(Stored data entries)

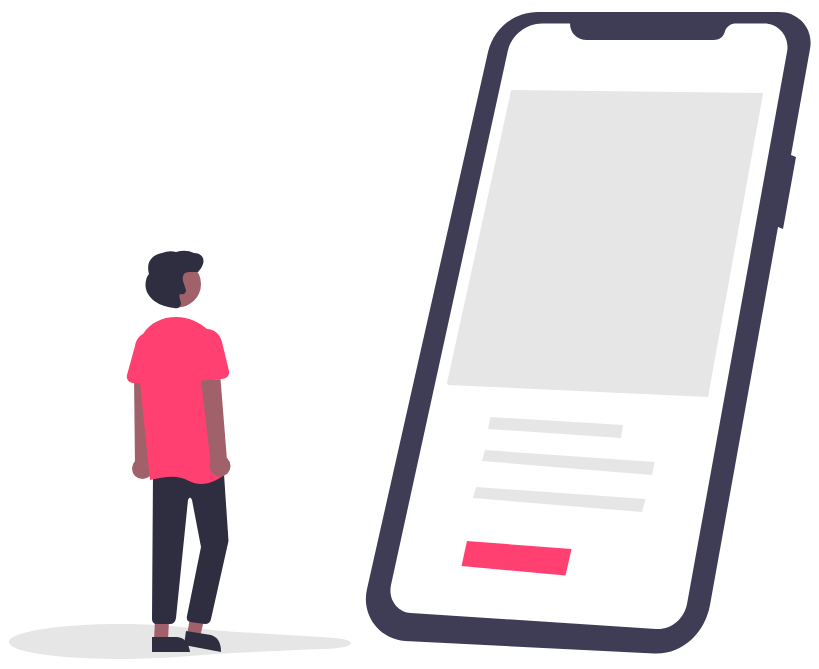
<!DOCTYPE html>
<html lang="en">
<head>
<meta charset="utf-8">
<title>Person looking at a large phone</title>
<style>
:root {
  --paper: #ffffff;
  --frame: #3f3d56;
  --dark: #2f2e41;
  --accent: #ff4070;
  --skin: #a0616a;
  --grey: #e6e6e6;
}
html, body { margin: 0; height: 100%; overflow: hidden; background: var(--paper); }
svg { display: block; width: 819px; height: 669px; }
.paper { fill: var(--paper); }
.frame { fill: var(--frame); }
.dark { fill: var(--dark); }
.accent { fill: var(--accent); }
.skin { fill: var(--skin); }
.grey { fill: var(--grey); }
</style>
</head>
<body>
<svg viewBox="0 0 819 669" role="img" aria-label="A person seen from behind stands in front of a giant smartphone">
  <path id="ground-shadow" class="grey" d="M9 642C9 632 58 624 122 624C166 624 196 629 237 632L322 637C340 638 351 640 351 643C351 647 336 649 318 649L232 653C196 655 166 659 122 659C58 659 9 652 9 642Z"/>

  <g id="phone">
    <path class="frame" d="M538 12H779C799 12 814 29 810 49L791 155L796 157L783 229L778 227L710 605C705 633 682 655 654 653.500L405 641C379 639 361 615 367 589L488 52C494 28 514 12 538 12Z"/>
    <path class="paper" d="M542 23.500H570C570 33 577 40 587 40H714C720 40 724 36 725 31C727 26 731 23.500 736 23.500H764C779 23.500 790 37 787 52L687 604C684 619 671 630 656 629L411 613C397 612 388 599 391 585L508 50C512 35 526 23.500 542 23.500Z"/>
  </g>

  <g id="screen-content">
    <polygon class="grey" points="512,90 762,93 763,94 708,397 448,385 447,383 511,91"/>
    <polygon class="grey" points="490.500,417 623,425 621,438 488,429"/>
    <polygon class="grey" points="485,450 654.500,462 652,475 482,461"/>
    <polygon class="grey" points="476,487 645.500,499 642,512 473,498"/>
    <polygon class="accent" points="467,541 571.500,549 565.500,575.500 461.500,566"/>
  </g>

  <g id="person">
    <g id="legs">
      <polygon class="skin" points="155,620 169,620 168,640 154,640"/>
      <polygon class="skin" points="190,618 204,620 200,637 187,635"/>
      <path class="dark" d="M152 637H177Q188 638 190 652H152Z"/>
      <path class="dark" d="M186 631L211 635Q221 638 221 652L184 645Z"/>
      <path class="dark" d="M153 474H224L228.500 541L211 619Q210 624 205 624L190 622Q186 621 187 616L201 547L192 500Q190 495 188 500L176 618Q175 624 170 624H157Q152 624 152 619Z"/>
    </g>
    <g id="left-arm" class="skin">
      <polygon points="134,376 146,376 155,466 135,466"/>
      <circle cx="142.500" cy="468.500" r="10.500"/>
    </g>
    <path id="shirt" class="accent" d="M143 334C150 323 162 317 176 317C189 317 199 322 207 329C214 329 220 334 222 342L229 371C230 376 226 379 221 379L203 381L224 475C211 485 199 486 189 481C177 474 164 477 150 480L140 383H133C129 383 126 379 127 375L135 346C136 340 139 336 143 334Z"/>
    <g id="right-arm" class="skin">
      <polygon points="201,380.500 220.500,379 227,460 211,465"/>
      <circle cx="220" cy="466" r="10.500"/>
    </g>
    <g id="head">
      <circle class="skin" cx="177.500" cy="284" r="23.500"/>
      <path class="dark" d="M149 274C146 263 151 255 162 253Q169 250 176 252Q186 249 194 253C201 253 205 258 203 264Q202 268 198 272H189C184 272 182 276 183 281L186 290C186 293 184 295 181 294C178 294 180 299 181 303C181 307 178 309 174 308C155 306 145 295 145.500 284Q146 277 149 274Z"/>
    </g>
  </g>
</svg>
</body>
</html>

## ACTIVITY
Each line of the records that contains the string "skin" must be copied.

## ANSWER TO THIS PROBLEM
  --skin: #a0616a;
.skin { fill: var(--skin); }
      <polygon class="skin" points="155,620 169,620 168,640 154,640"/>
      <polygon class="skin" points="190,618 204,620 200,637 187,635"/>
    <g id="left-arm" class="skin">
    <g id="right-arm" class="skin">
      <circle class="skin" cx="177.500" cy="284" r="23.500"/>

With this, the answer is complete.